> Exercise instructions:
Can you set down, exactly as they appear below, the lines from the opening of the material through the one bearing "width: 640px;", minus the pictures?

> Recorded information:
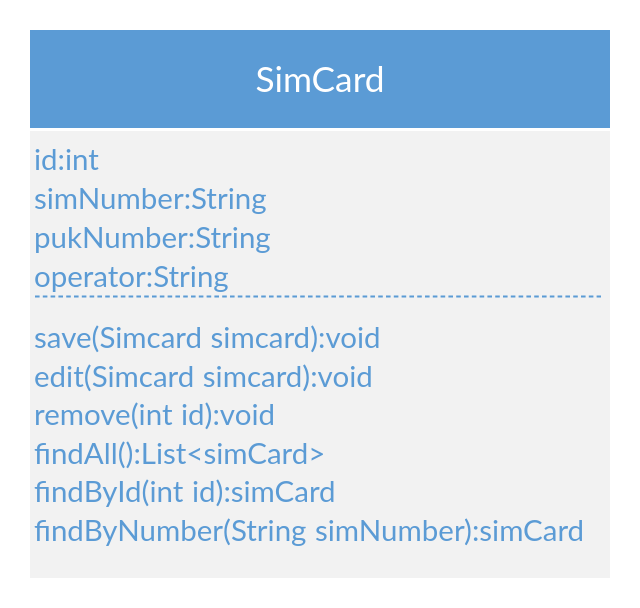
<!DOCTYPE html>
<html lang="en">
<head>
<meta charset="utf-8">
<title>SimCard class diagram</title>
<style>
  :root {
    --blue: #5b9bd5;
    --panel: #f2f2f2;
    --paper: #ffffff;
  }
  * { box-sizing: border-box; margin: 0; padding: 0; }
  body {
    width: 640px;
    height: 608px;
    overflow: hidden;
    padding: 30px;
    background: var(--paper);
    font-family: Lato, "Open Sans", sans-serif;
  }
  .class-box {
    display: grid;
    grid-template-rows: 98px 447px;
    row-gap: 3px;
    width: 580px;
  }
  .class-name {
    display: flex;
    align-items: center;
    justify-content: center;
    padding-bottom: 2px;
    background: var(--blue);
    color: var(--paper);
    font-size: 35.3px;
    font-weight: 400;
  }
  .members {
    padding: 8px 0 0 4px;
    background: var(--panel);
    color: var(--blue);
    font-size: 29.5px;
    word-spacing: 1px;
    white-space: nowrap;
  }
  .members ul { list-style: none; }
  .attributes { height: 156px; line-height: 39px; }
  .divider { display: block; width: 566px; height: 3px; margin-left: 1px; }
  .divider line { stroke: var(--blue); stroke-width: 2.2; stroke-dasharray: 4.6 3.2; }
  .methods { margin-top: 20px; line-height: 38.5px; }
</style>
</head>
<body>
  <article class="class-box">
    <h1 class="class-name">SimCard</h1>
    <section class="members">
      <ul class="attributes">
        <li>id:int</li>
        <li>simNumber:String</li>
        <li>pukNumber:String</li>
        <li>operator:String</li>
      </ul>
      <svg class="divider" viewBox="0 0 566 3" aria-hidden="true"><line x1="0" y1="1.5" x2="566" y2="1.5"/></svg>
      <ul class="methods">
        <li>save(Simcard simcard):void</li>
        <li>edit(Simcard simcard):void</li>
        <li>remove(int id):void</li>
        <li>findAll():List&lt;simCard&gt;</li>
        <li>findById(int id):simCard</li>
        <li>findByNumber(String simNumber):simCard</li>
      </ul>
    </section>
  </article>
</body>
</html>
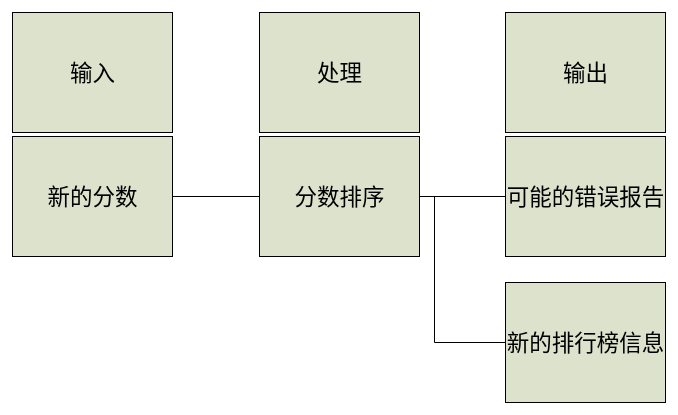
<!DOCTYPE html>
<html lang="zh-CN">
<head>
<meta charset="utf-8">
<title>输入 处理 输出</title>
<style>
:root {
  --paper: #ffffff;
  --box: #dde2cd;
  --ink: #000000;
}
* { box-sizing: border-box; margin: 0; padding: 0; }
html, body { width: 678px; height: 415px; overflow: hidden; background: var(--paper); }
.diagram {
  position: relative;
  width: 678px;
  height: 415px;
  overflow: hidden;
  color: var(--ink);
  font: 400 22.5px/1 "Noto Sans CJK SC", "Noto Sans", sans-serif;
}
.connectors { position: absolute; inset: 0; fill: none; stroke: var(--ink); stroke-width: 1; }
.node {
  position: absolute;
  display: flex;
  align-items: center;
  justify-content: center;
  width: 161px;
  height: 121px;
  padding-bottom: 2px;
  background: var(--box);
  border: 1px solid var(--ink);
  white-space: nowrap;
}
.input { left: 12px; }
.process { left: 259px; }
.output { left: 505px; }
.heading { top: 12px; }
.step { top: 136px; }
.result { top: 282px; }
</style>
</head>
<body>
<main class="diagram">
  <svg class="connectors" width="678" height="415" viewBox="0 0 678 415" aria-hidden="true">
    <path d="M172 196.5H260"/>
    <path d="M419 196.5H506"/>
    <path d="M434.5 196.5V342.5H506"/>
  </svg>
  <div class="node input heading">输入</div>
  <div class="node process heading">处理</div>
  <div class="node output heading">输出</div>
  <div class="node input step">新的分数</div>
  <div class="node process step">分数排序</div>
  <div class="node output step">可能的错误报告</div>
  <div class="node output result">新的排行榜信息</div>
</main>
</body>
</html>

> Answer for this exercise:
<!DOCTYPE html>
<html lang="en">
<head>
<meta charset="utf-8">
<title>SimCard class diagram</title>
<style>
  :root {
    --blue: #5b9bd5;
    --panel: #f2f2f2;
    --paper: #ffffff;
  }
  * { box-sizing: border-box; margin: 0; padding: 0; }
  body {
    width: 640px;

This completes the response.